B. really admires your work too, though he is always swamped with new film work,
which keeps him from commenting as often as I'm sure he would like.
Anyway, you do indeed have a readership, Hitomi, and I am confident it will
continue to grow and grow. You are truly a gifted writer .
Comment from: Moon Shiner
Date: January 24, 2012
This a very powerful story, warning of following blindly, without thought.
A lesson we all should hear, those that profess to be saviors sometimes become our
worst enemies. Supression of opinions different from our own, is the path to slavery.
Very good story and theme.
I read through all the stories, this one for the first time. Very stirring! All of them.
Comment from: Nastassja
Date: January 25, 2012
Once again a fascinating story of oppression and the power of heroism that some
people, unassuming and even undesiring of that role, find in times when cruelty is
abounding in society. The "ghosts" that appear in this story were very effective,
particularly the idea of a "future ghost"...one that is still alive in the time of the
story! That bent the walls of time in a way that intrigued me no end.
I agree with Moon Shiner -- a very stirring story.
Comment from: Hitomi
Date: February 6, 2012
Originally, I was torn between whether to add the tragedy of Zhang or leave it out

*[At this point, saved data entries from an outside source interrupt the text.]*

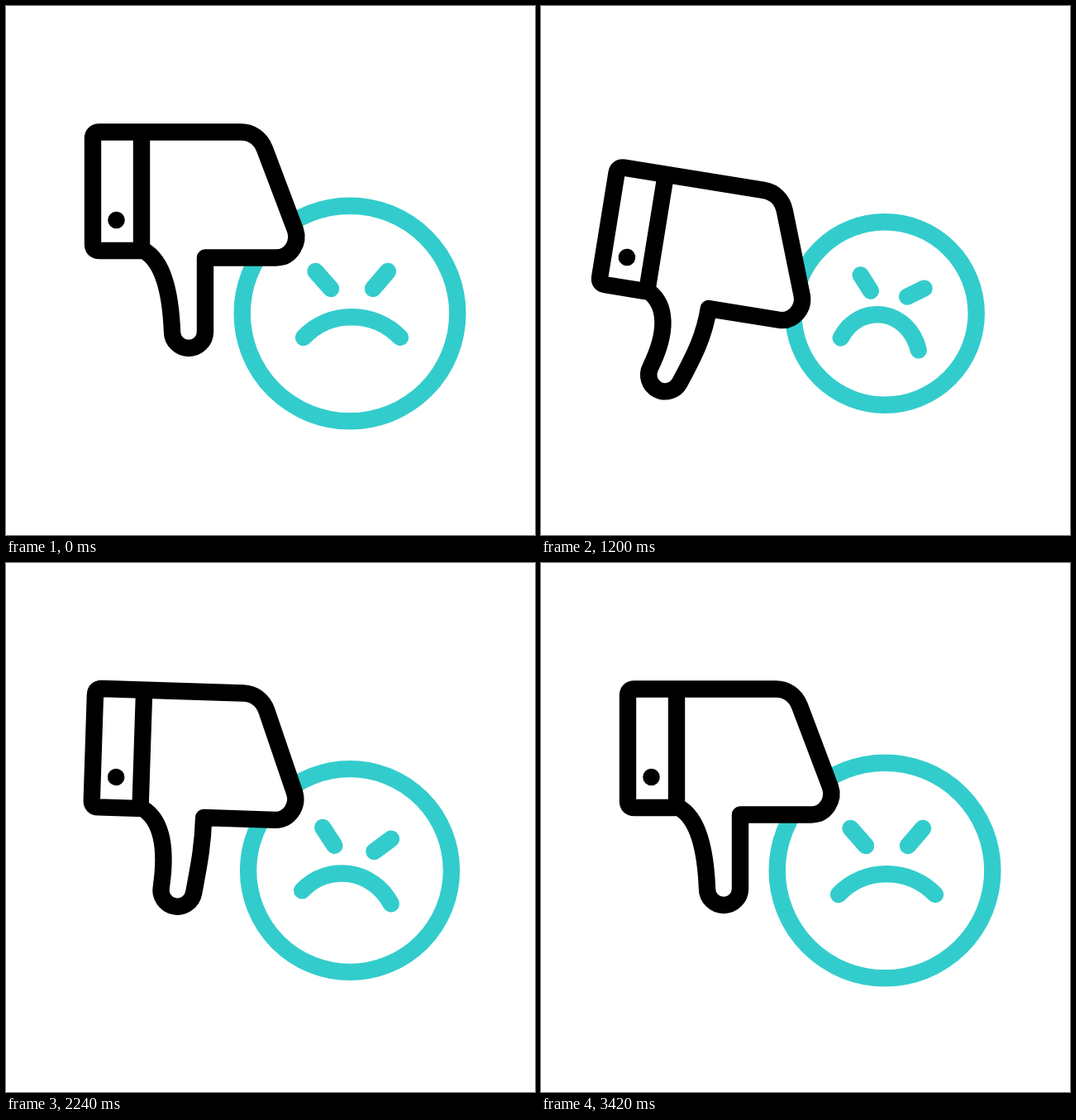
Recreate the animation shown at these times as an HTML page with a canvas. Size 640 by 640 pixels, loop 3.6 s.

```html
<!DOCTYPE html>
<html lang="en">
<head>
<meta charset="utf-8">
<title>Thumbs down</title>
<style>
  html, body { margin: 0; width: 100%; height: 100%; overflow: hidden; background: #fff; }
  canvas { display: block; width: 640px; height: 640px; }
</style>
</head>
<body>
<canvas id="stage" width="640" height="640"></canvas>
<script>
const ctx = document.getElementById('stage').getContext('2d');
const LOOP = 3600, TEAL = '#33cccc', RAD = Math.PI / 180;

// Wind up, swing, fall back, bounce, settle: each motion eases through one extreme per beat.
const beats = [0, 1460, 1860, 2450, 2770, 3250];
const motion = {
  angle: [12.9, -9.6, 6.3, -3],
  lift: [85, -110, 47, -9],
  bend: [-27, 20, -20, 13],
  grow: [-27.6, 33, -23, -1.3],
  roll: [12.6, 13.4, 6.6, -7],
  curl: [1.41, 0.7, 0.15, 0]
};

function poseAt(t) {
  let beat = 0;
  while (beat < 4 && t >= beats[beat + 1]) beat++;
  const u = Math.min(1, (t - beats[beat]) / (beats[beat + 1] - beats[beat]));
  const e = beat === 0 ? u ** 1.75 : (1 - Math.cos(Math.PI * u)) / 2;
  const pose = {};
  for (const name in motion) {
    const from = motion[name][beat - 1] ?? 0, to = motion[name][beat] ?? 0;
    pose[name] = from + (to - from) * e;
  }
  return pose;
}

function disc(x, y, r, color) {
  ctx.fillStyle = color;
  ctx.beginPath();
  ctx.arc(x, y, r, 0, 2 * Math.PI);
  ctx.fill();
}

function cloud(x, y, scale) {
  const lobes = [[-28, 5, 30], [5, -12, 36.5], [27, 20, 30], [-5, 32, 32]];
  ctx.save();
  ctx.translate(x, y);
  ctx.scale(scale, scale);
  for (const [a, b, r] of lobes) disc(a, b, r, '#000');
  for (const [a, b, r] of lobes) disc(a, b, r - 20, '#fff');
  disc(4, 7, 20, '#fff');
  for (const [a, b] of [[-15, -7], [22, 0], [-17, 22], [12, 28]]) disc(a, b, 10, '#000');
  ctx.restore();
}

function clouds(t) {
  const u = (t - 1620) / 530;
  if (u <= 0 || u >= 1) return;
  const p = 1 - (1 - u) ** 2, scale = Math.min(1, (1 - u) * 5);
  cloud(390 - 80 * p, 329 - 250 * p, scale);
  cloud(435 + 140 * p, 252 - 182 * p, scale);
}

function face({ grow, roll, curl }) {
  const a = roll * RAD, scale = 1 + grow * 0.0095;
  const at = (x, y) => [
    408 + scale * (x * Math.cos(a) - y * Math.sin(a)),
    365 + scale * (x * Math.sin(a) + y * Math.cos(a))
  ];
  ctx.strokeStyle = TEAL;
  ctx.fillStyle = '#fff';
  ctx.beginPath();
  ctx.arc(416, 372, 130.3 + grow, 0, 2 * Math.PI);
  ctx.fill();
  ctx.stroke();
  ctx.beginPath();
  ctx.moveTo(...at(-33.5, -44));
  ctx.lineTo(...at(-15, -23));
  ctx.moveTo(...at(54 + 9 * curl, -44 + 5 * curl));
  ctx.lineTo(...at(36 + 4 * curl, -23));
  const side = 36 + 17 * curl, top = 3 - 8 * curl;
  ctx.moveTo(...at(-48, side));
  ctx.bezierCurveTo(...at(-17 - 11 * curl, top), ...at(37 + 8 * curl, top), ...at(69, side));
  ctx.stroke();
}

function hand({ angle, lift, bend }) {
  const drift = lift > 0 ? -31 * (lift / 60.4) ** 1.5 : -0.1 * lift;
  const a = Math.max(0, -bend) * RAD, cx = 221 + bend, cy = 394 - Math.abs(bend) / 10;
  const tip = (x, y) => [cx + x * Math.cos(a) - y * Math.sin(a), cy + x * Math.sin(a) + y * Math.cos(a)];
  ctx.save();
  ctx.translate(230 + drift, 260 + lift);
  ctx.rotate(angle * RAD);
  ctx.translate(-230, -260);
  ctx.strokeStyle = '#000';
  ctx.fillStyle = '#fff';
  ctx.beginPath();
  ctx.moveTo(113, 152.5);
  ctx.lineTo(284, 152.5);
  ctx.bezierCurveTo(297, 152.5, 308, 160, 313, 173);
  ctx.lineTo(350, 271);
  ctx.bezierCurveTo(355, 286, 345, 304.5, 327, 304.5);
  ctx.lineTo(241, 304.5);
  ctx.bezierCurveTo(241 + Math.max(0, bend) * 0.6, 337, ...tip(20, -40), ...tip(20, 0));
  ctx.arc(cx, cy, 20, a, a + Math.PI);
  ctx.bezierCurveTo(...tip(-22 - Math.max(0, bend) * 0.5, -48), 190, 309, 167, 296);
  ctx.lineTo(113, 296);
  ctx.quadraticCurveTo(105, 296, 105, 288);
  ctx.lineTo(105, 160.5);
  ctx.quadraticCurveTo(105, 152.5, 113, 152.5);
  ctx.closePath();
  ctx.fill();
  ctx.stroke();
  ctx.beginPath();
  ctx.moveTo(164, 153);
  ctx.lineTo(164, 295);
  ctx.stroke();
  disc(133.5, 259, 10.3, '#000');
  ctx.restore();
}

function draw(t) {
  const pose = poseAt(t);
  ctx.fillStyle = '#fff';
  ctx.fillRect(0, 0, 640, 640);
  ctx.lineWidth = 20.4;
  ctx.lineCap = ctx.lineJoin = 'round';
  clouds(t);
  face(pose);
  hand(pose);
}

const start = performance.now();
function tick() {
  draw((performance.now() - start) % LOOP);
  requestAnimationFrame(tick);
}
tick();
</script>
</body>
</html>
```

since she died later than Lin. But then I came up with the idea of including a
"future ghost". There are two reasons for this: 1. That the plight of the Chinese
people did not stop with the death of Lin. While Lin was a student and a voice
against the high-handed and dictatorial rule of Mao, Zhang was from the PLA, and a
member of the Communist party. The "future persecution and execution" of Zhang
made it clear that no one was exempted from the tyranny. And 2. That there is a
kind of inevitability that governs the fate of individuals. Some things are bound to
happen, no matter how one tries to stay clear, even if he or she knows in advance
what is coming up next.
In the same token, I hope there is really something like Divine Justice, that all evils
will come to pass when their time is up and a government which has been in power
based on lies and brutal suppression will finally have to pay its due.
Let us hope such day is not too far away.